BAE Systems is aiming to bring augmented reality to the battlefield, as it develops a new system that would overlay virtual information on the real world. The company believes that in a timeframe of 20 years we could see the system condensed into a contact lens. Working in conjunction with the University of Birmingham, BAE is confident that the new tech could be applied to provide an edge in battle, or save lives in an emergency situation.
Currently, the only offering comes in the form of a demonstration system, using an Oculus Rift headset as the visual interface, allowing the operator to see the real world alongside a host of virtual information including photos and video streams. However the company and its partners are working on two analogues of the VR tech – a Portable Command Centre and a Wearable Cockpit.
The Portable Command Centre would be contained in a briefcase-sized container, utilizing a headset and a specialized pair of gloves to interact with the VR display. Once set up, it would allow for unprecedented co-ordination of military assets. The virtual command post could be used to monitor live UAV streams and direct troops anywhere in the world, tapping into news and possibly social media content to gain a feeling of a situation on the ground without the need to actually be there. BAE also envisions the system playing host to virtual avatars that give advice when asked – so basically, it would be like Jarvis from Marvel's Iron Man franchise.
Imagine a cockpit that never required a hardware upgrade, and can be constantly reconfigured to the pilot's personal preference. That's what BAE is hoping to achieve with its Wearable Cockpit, pictured above. Any updates could simply be installed on the virtual interface, which could result in savings running into the millions.
BAE concedes that pilots will always have to wear protective helmets, and has hinted that it will attempt to integrate the Oculus Rift-esqe visual element into the helmet itself, possibly using the visor to overlay the virtual information.
The possible applications of the technology are boundless. It could be used to streamline disaster relief operations by allowing for an unprecedented in situ understanding of resource allocation. Of course the most obvious application is in the military sphere. A high-tech VR system would not only allow for incredible real-time battlefield management by military commanders, but would also represent an immersive training solution.

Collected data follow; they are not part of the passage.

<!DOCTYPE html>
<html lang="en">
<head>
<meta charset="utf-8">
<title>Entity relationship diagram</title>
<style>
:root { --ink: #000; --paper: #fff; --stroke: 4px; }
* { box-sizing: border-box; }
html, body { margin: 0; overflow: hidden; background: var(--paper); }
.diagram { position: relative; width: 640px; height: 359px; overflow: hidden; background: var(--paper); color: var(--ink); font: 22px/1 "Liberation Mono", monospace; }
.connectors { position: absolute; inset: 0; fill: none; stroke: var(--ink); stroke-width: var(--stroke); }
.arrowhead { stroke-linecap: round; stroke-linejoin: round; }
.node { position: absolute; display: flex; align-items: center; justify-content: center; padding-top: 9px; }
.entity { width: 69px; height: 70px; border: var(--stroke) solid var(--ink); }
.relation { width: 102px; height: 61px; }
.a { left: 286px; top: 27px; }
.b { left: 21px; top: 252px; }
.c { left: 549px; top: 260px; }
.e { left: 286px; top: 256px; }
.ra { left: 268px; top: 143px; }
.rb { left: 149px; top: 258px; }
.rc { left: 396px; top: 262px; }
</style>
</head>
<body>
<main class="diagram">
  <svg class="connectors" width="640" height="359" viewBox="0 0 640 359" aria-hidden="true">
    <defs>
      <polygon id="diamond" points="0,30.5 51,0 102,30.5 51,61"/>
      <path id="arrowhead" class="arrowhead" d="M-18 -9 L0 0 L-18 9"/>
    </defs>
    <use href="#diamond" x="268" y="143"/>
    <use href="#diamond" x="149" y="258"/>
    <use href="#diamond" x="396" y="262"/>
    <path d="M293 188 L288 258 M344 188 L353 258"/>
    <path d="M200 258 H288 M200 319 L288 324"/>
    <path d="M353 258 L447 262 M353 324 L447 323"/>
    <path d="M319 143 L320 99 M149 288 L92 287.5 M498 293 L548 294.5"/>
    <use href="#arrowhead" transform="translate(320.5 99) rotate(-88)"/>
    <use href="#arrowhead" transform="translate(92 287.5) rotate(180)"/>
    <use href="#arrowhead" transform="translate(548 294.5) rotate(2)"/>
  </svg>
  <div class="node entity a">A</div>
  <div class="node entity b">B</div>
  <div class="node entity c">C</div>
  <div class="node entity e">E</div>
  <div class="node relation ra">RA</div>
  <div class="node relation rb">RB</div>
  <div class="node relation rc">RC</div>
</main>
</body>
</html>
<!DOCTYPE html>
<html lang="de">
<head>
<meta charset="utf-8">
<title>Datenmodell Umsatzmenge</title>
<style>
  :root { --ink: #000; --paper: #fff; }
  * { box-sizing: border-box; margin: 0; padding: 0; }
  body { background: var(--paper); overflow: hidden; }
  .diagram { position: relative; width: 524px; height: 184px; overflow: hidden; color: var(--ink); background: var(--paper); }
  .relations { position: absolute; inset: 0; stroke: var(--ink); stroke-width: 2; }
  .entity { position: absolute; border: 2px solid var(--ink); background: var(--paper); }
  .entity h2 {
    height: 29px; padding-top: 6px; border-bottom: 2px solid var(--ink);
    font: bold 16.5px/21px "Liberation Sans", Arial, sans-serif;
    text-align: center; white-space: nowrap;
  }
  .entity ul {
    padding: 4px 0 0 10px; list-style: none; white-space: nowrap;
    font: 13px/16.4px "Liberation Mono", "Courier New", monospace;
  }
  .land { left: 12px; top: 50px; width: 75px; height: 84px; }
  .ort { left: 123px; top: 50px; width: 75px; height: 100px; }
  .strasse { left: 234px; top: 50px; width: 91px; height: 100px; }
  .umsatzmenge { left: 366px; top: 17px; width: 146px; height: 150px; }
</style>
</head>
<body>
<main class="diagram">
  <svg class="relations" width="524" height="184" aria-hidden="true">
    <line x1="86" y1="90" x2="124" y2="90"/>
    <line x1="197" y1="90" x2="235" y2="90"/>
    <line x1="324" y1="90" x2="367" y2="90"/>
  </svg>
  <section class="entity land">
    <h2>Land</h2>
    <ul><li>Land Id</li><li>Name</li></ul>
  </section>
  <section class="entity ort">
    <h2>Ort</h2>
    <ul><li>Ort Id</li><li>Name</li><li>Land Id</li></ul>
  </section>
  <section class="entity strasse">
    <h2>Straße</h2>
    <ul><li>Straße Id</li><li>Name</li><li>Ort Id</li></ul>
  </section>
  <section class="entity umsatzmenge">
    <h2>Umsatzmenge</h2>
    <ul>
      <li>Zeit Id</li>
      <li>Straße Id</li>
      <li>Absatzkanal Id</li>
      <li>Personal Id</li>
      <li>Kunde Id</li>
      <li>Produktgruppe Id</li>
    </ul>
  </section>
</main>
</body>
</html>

In the long term, the system could be contained in a pair of shades, and from there condensed into a contact lens. BAE states that the next step in the program will be to incorporate the core technologies into a number of more specialized demonstration programs.
Source: BAE Systems